There’s an interesting argument discussion at Life at the Harris County CJC about the role of compassion in prosecution. Commenter PJ says:
We don’t need righteous DA’s doing “battle” with “criminals.” We need people serving the public fairly, with at least some degree of understanding and compassion from whence “criminals” come.
Commenter anonymous c responds:
You think that we need ADAs who have “understanding and compassion” for the criminals. That’s utterly absurd!
It would totally upset the whole idea of true Justice, which is that the ADAs, with compassion and understanding towards the victims, fight vigourously and tirelessly to convict and that the DEFENSE lawyers, with the understanding and compassion towards the criminals that you speak of, fight vigorously and tirelessly to acquit. In the middle of that battle is where, ideally, Justice is born. That’s how it works.
I don’t want to live in a county with touchy-feely, peace and love ADAs and I highly doubt that you would, either. It’s just not reality.
Anonymous c presents the popular public misconception of the prosecutor’s role. The public thinks that prosecutors are fighting for the victims, and that their goal is to convict. As a result, many of the voters think they want prosecutors without compassion for the people they are prosecuting.
Compassion, like mercy or grace, is not something that is earned. We don’t treat people with compassion because of who they are, but because of who we are. We have a name for people without compassion: we call them sociopaths. Compassion given only to people who “deserve” it? It’s not compassion at all.
The police aren’t always right; often they screw up. Complaining witnesses aren’t always truthful; often they lie. There’s often no benefit to anyone in convicting the accused. Sometimes the accused is the true victim, sometimes everyone is a victim, but in most cases there’s no victim at all. In most cases prosecutors aren’t even pretending to be fighting for victims, but for the government.
Sometimes cases need to be dismissed; sometimes the law’s penalty is unduly harsh; sometimes people’s illegal conduct is mitigated by the good they have done or by the harm they have suffered. Only a sociopath would never feel compassion for anyone accused of a crime. But that’s what the voters, scared mindless of crime, think they want from their prosecutors.
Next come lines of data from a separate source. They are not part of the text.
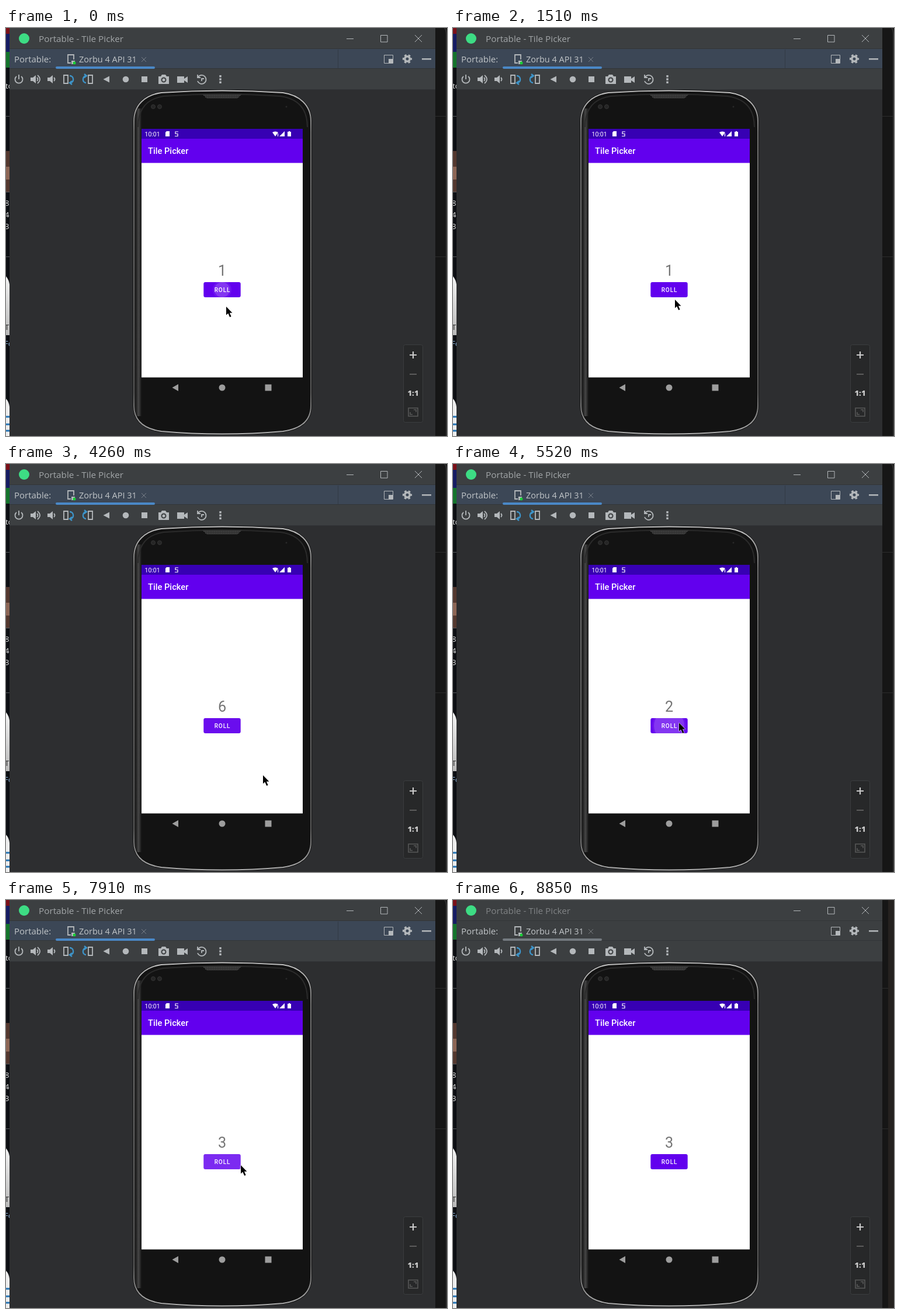
Animation, 755 px wide and 700 px high, one loop 8.95 s. Source, as an HTML page:

```html
<!DOCTYPE html>
<html lang="en">
<head>
<meta charset="utf-8">
<title>Tile Picker</title>
<style>
  html, body { margin: 0; width: 100%; height: 100%; overflow: hidden; background: #161616; }
  svg { display: block; width: 755px; height: 700px; }
  .ui { font-family: "Open Sans", sans-serif; }
  .app { font-family: Roboto, sans-serif; }
  .line { fill: none; stroke: #b4b8bb; stroke-width: 1.8; }
  .thin { fill: none; stroke: #b4b8bb; stroke-width: 1; }
  .icon { fill: #b4b8bb; }
  .blue { fill: none; stroke: #3d94c9; stroke-width: 2.3; }
  .nav { fill: #9d9d9d; }
  .bar { fill: #3c4756; }
  .tab { fill: #4a88c7; }
  .title { fill: #a2a6a8; }
  .blurred .bar { fill: #3c3f41; }
  .blurred .tab { fill: #747a80; }
  .blurred .title { fill: #808385; }
  .blurred .focused { display: none; }
  .behind { display: none; }
  .blurred .behind { display: inline; }
</style>
</head>
<body>
<svg id="stage" viewBox="0 0 755 700">
  <defs>
    <linearGradient id="rim">
      <stop offset="0" stop-color="#505050"/>
      <stop offset=".25" stop-color="#1d1d1d"/>
      <stop offset=".6" stop-color="#464646"/>
      <stop offset="1" stop-color="#151515"/>
    </linearGradient>
    <linearGradient id="edge" x2="0" y2="1">
      <stop offset="0" stop-color="#c4c4c4"/>
      <stop offset=".12" stop-color="#747474"/>
      <stop offset=".88" stop-color="#5c5c5c"/>
      <stop offset="1" stop-color="#b0b0b0"/>
    </linearGradient>
    <linearGradient id="paper" x2="0" y2="1">
      <stop offset="0" stop-color="#f4f4f4"/>
      <stop offset="1" stop-color="#b9b9b9"/>
    </linearGradient>
    <path id="body" d="M219 160C219 132 238 115 266 111Q370 104 474 111C502 115 522 132 522 160V648C522 675 503 688 474 692Q370 701 266 692C238 688 219 675 219 648Z"/>
    <clipPath id="bodyClip"><use href="#body"/></clipPath>
    <clipPath id="buttonClip"><rect x="338.300" y="436" width="63.400" height="26" rx="3"/></clipPath>
    <clipPath id="leftClip"><rect width="6" height="700"/></clipPath>
  </defs>

  <!-- desktop behind the window -->
  <rect width="755" height="700" fill="#161616"/>
  <g clip-path="url(#leftClip)">
    <rect width="6" height="700" fill="#0d0f13"/>
    <rect width="6" height="10" fill="#7b1018"/>
    <rect y="10" width="6" height="31" fill="#161c63"/>
    <rect y="41" width="6" height="27" fill="#14742c"/>
    <rect y="211" width="6" height="70" fill="#54382f"/>
    <rect y="238" width="6" height="22" fill="#8d6656"/>
    <path d="M0 426Q5 432 6 440V527H0Z" fill="url(#paper)"/>
    <path d="M0 636Q5 641 6 650V700H0Z" fill="#eee"/>
    <path d="M0 667H6M0 680H6M0 691H6" stroke="#2574b5" stroke-width="3"/>
    <path d="M0 151.500H6M0 392.500H6M0 281.500H6" stroke="#55585b"/>
    <g class="ui" font-size="13" fill="#e8e8e8">
      <text x="-1" y="104">to</text>
      <text x="-2" y="305">8</text><text x="-2" y="325">4</text><text x="-2" y="345">3</text>
      <text x="-3" y="546" fill="#8fb6df">Fo</text>
      <text x="-2" y="518" fill="#222">T</text>
    </g>
  </g>
  <path d="M735 151.500H753M735 392.500H753" stroke="#2c2c2c"/>
  <path d="M751 0Q754 4 754 12V700" fill="none" stroke="#303030" stroke-width="2"/>
  <rect class="behind" x="745" width="10" height="700" fill="#252220"/>

  <!-- window -->
  <rect x="6" width="729" height="700" fill="#2d2e30"/>
  <rect x="6" width="729" height="106" fill="#3c3f41"/>
  <rect class="bar" x="6" y="36" width="729" height="33"/>
  <path d="M6 35.500H735M6 69.500H735M6 105.500H735" stroke="#323538"/>
  <path class="focused" d="M568.500 37V69" stroke="#323a44"/>
  <rect class="tab" x="85" y="66" width="170" height="4" rx="2"/>
  <circle cx="31" cy="18" r="9" fill="#3ddc84"/>
  <g class="ui">
    <text class="title" x="56" y="24" font-size="15.300">Portable - Tile Picker</text>
    <g fill="#c1c5c8">
      <text x="14" y="59" font-size="15">Portable:</text>
      <text x="125" y="59" font-size="14.500">Zorbu 4 API 31</text>
    </g>
  </g>
  <path class="thin" d="M583 18.500H595M641.500 12.500H653V24H641.500ZM700 12L712 24M712 12L700 24"/>
  <path class="thin" stroke-opacity=".5" d="M232 50L240 58M240 50L232 58"/>
  <path class="line" d="M111 60H106V46H116V54"/>
  <path class="icon" d="M112 56H118V62H112Z"/>
  <circle cx="117" cy="60" r="2.500" fill="#19cf37"/>
  <path class="thin" d="M647.500 46.500H662.500V60.500H647.500Z"/>
  <path class="icon" d="M655 53H662V60H655ZM712 52H728V54.500H712Z"/>
  <g transform="translate(687 53)">
    <circle class="line" r="4.300" style="stroke-width:3.600"/>
    <circle class="line" r="6.700" style="stroke-width:2.800" stroke-dasharray="3.508" stroke-dashoffset="1.754"/>
  </g>

  <!-- toolbar -->
  <path class="line" d="M18 83A6.500 6.500 0 1 0 26 83M22 80V88"/>
  <path class="icon" d="M42 85H46L51 81V95L46 91H42ZM71 85H75L80 81V95L75 91H71Z"/>
  <path class="line" d="M53 85Q56 88 53 91M54 81Q62 88 54 95M82 85Q85 88 82 91"/>
  <path class="line" d="M99 81H106V95H99ZM141 81H148V95H141Z"/>
  <path class="blue" d="M109 82C117 82 117 94 110 94M113 91L109 94L113 97M138 82C130 82 130 94 137 94M134 79L138 82L134 85"/>
  <path class="icon" d="M177 82.500V93.500L166.500 88ZM232 83H242V93H232ZM293 83H305V94H293ZM305 87L311 83V94L305 90Z"/>
  <circle class="icon" cx="205" cy="88" r="5.300"/>
  <path class="icon" d="M261 83H265L267 80H273L275 83H279V96H261Z"/>
  <circle cx="270" cy="89" r="3.500" fill="none" stroke="#3c3f41" stroke-width="2"/>
  <path class="line" d="M329 84A7.500 7.500 0 1 1 328 91M328 80V85H333M335 91V87H339"/>
  <path class="icon" d="M365.300 81h3.400v3.400h-3.400zM365.300 86.300h3.400v3.400h-3.400zM365.300 91.600h3.400v3.400h-3.400z"/>

  <!-- phone -->
  <use href="#body" fill="#131313"/>
  <g clip-path="url(#bodyClip)">
    <rect x="219" y="138" width="13" height="528" fill="url(#rim)"/>
    <path d="M226 170C226 137 243 121 270 117Q370 110 470 117C498 121 516 137 516 170" fill="none" stroke="#2b2b2b" stroke-width="2"/>
    <path id="cleared" d="M338 599H508V634H338ZM512 436H521V650H512Z"/>
  </g>
  <use href="#body" fill="none" stroke="#101010" stroke-width="3.600"/>
  <use href="#body" fill="none" stroke="url(#edge)" stroke-width="2"/>
  <path d="M336 113H404L396 121H344Z" fill="#303030"/>
  <path d="M338 115.500H402M341 118.500H399" stroke="#505050" stroke-dasharray="2 1"/>
  <g fill="#262626" stroke="#343434"><circle cx="252" cy="135" r="3.500"/><circle cx="263" cy="135" r="3.500"/></g>
  <circle cx="480" cy="135" r="1.500" fill="#292929"/>
  <path class="nav" d="M295 611V623L284.500 617ZM443.500 611.500H454.500V622.500H443.500Z"/>
  <circle class="nav" cx="370" cy="617" r="5.500"/>

  <!-- app -->
  <rect x="232" y="173" width="276" height="426.500" fill="#fff"/>
  <rect x="232" y="190" width="276" height="41.500" fill="#6200ee"/>
  <rect x="232" y="173" width="276" height="17" fill="#3700b3"/>
  <g class="app" fill="#fff">
    <text x="237.500" y="186" font-size="10.500">10:01</text>
    <text x="243" y="216" font-size="14.700" font-weight="500">Tile Picker</text>
    <path d="M275 177H280V186H273V179ZM456 179Q461 176 466 179L461 186ZM468 186L477 177V186ZM483 178H484V177H486V178H488V186H482V178Z"/>
    <path d="M295 178H290V181.500H294V185.500H289" fill="none" stroke="#fff" stroke-width="1.200"/>
    <path d="M465.500 181V186" stroke="#fff" stroke-width="1.200"/>
  </g>
  <text id="face" class="app" x="370" y="425.400" font-size="25.200" text-anchor="middle" fill="#757575">1</text>
  <g clip-path="url(#buttonClip)">
    <rect x="338" y="436" width="64" height="26" fill="#6200ee"/>
    <g id="ripple" fill="#fff">
      <circle id="rippleInner" cx="370" cy="449"/>
      <circle id="rippleOuter" cx="370" cy="449" opacity=".35"/>
    </g>
  </g>
  <text class="app" x="356.700" y="453" font-size="10" font-weight="500" letter-spacing=".9" fill="#fff">ROLL</text>

  <!-- zoom panel -->
  <rect x="680.500" y="543.500" width="33" height="133" rx="3" fill="#272829" stroke="#3b3d3f"/>
  <path d="M691 561H703M697 555V567" stroke="#c9c9c9" stroke-width="2.200"/>
  <path d="M691 594H703" stroke="#5c5c5c" stroke-width="2"/>
  <text class="ui" x="697" y="630.500" font-size="13" font-weight="800" text-anchor="middle" fill="#c9c9c9">1:1</text>
  <path d="M689 652H705V666H689ZM692 659V663H696M698 655H702V659" fill="none" stroke="#585858" stroke-width="1.600"/>

  <path id="cursor" d="M0 0V14.500L3.300 11.500L6.100 18L8.600 17L5.900 10.700H10.400Z" stroke="#fff" paint-order="stroke"/>
</svg>
<script>
  const LOOP = 8950, STEP = 125, BLUR = 8850;
  const $ = id => document.getElementById(id);

  // the pointer travels from its last place to (x, y)
  const glides = [
    { from: 0, to: 600, x: 375, y: 512 },
    { from: 870, to: 990, x: 376, y: 529 },
    { from: 990, to: 1510, x: 380, y: 466 },
    { from: 1630, to: 2110, x: 379, y: 453 },
    { from: 2510, to: 2870, x: 385, y: 495 },
    { from: 2870, to: 3020, x: 390, y: 466 },
    { from: 3020, to: 3380, x: 388, y: 447 },
    { from: 3870, to: 4260, x: 440, y: 534 },
    { from: 4260, to: 4620, x: 447, y: 466 },
    { from: 4620, to: 5000, x: 387, y: 444 },
    { from: 7660, to: 8330, x: 750, y: 720, ease: p => p * p }
  ];
  const presses = [
    { down: -120, release: 120, end: 600, face: 1 },
    { down: 2390, release: 2630, end: 3140, face: 2 },
    { down: 3750, release: 4020, end: 4380, face: 6 },
    { down: 5280, release: 5770, end: 5890, face: 2 },
    { down: 7540, release: 7790, end: 8330, face: 3 }
  ];

  // progress from 0 to 1 in even jumps, as a screen recorder sees it
  function progress(t, from, to) {
    const jumps = Math.round((to - from) / STEP);
    const p = Math.min(1, Math.max(0, (t - from) / (to - from)));
    return Math.floor(p * jumps + .01) / jumps;
  }

  function pointerAt(t) {
    let x = 377, y = 478;
    for (const { from, to, x: nextX, y: nextY, ease = p => p } of glides) {
      const p = ease(progress(t, from, to));
      x += (nextX - x) * p;
      y += (nextY - y) * p;
    }
    return `translate(${Math.round(x)} ${Math.round(y)})`;
  }

  function rippleAt(t, { down, release, end }) {
    const radius = 13 + 26 * progress(t, down, down + 2 * STEP);
    const fade = t < release ? 0 : progress(t + STEP, release, end + STEP);
    return { radius, opacity: .21 * (1 - fade) };
  }

  function draw(t) {
    $("cursor").setAttribute("transform", pointerAt(t));

    const press = presses.filter(({ down }) => down <= t).pop();
    const { radius, opacity } = rippleAt(t, press);
    $("rippleInner").setAttribute("r", radius);
    $("rippleOuter").setAttribute("r", radius + 3);
    $("ripple").setAttribute("opacity", opacity);

    const rolled = presses.filter(({ down }) => down + 120 <= t).pop();
    $("face").textContent = rolled.face;

    $("cleared").style.display = t >= 8060 && t < BLUR ? "inline" : "none";
    $("stage").classList.toggle("blurred", t >= BLUR);
  }

  const start = performance.now();
  function tick() {
    draw((performance.now() - start) % LOOP);
    requestAnimationFrame(tick);
  }
  tick();
</script>
</body>
</html>
```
And too often that (or a simulation thereof) is what the voters — and their sons, husbands, fathers, and brothers — get.
(For a former prosecutor’s view of the prosecutorial mentality, see this post at Defense Perspective.)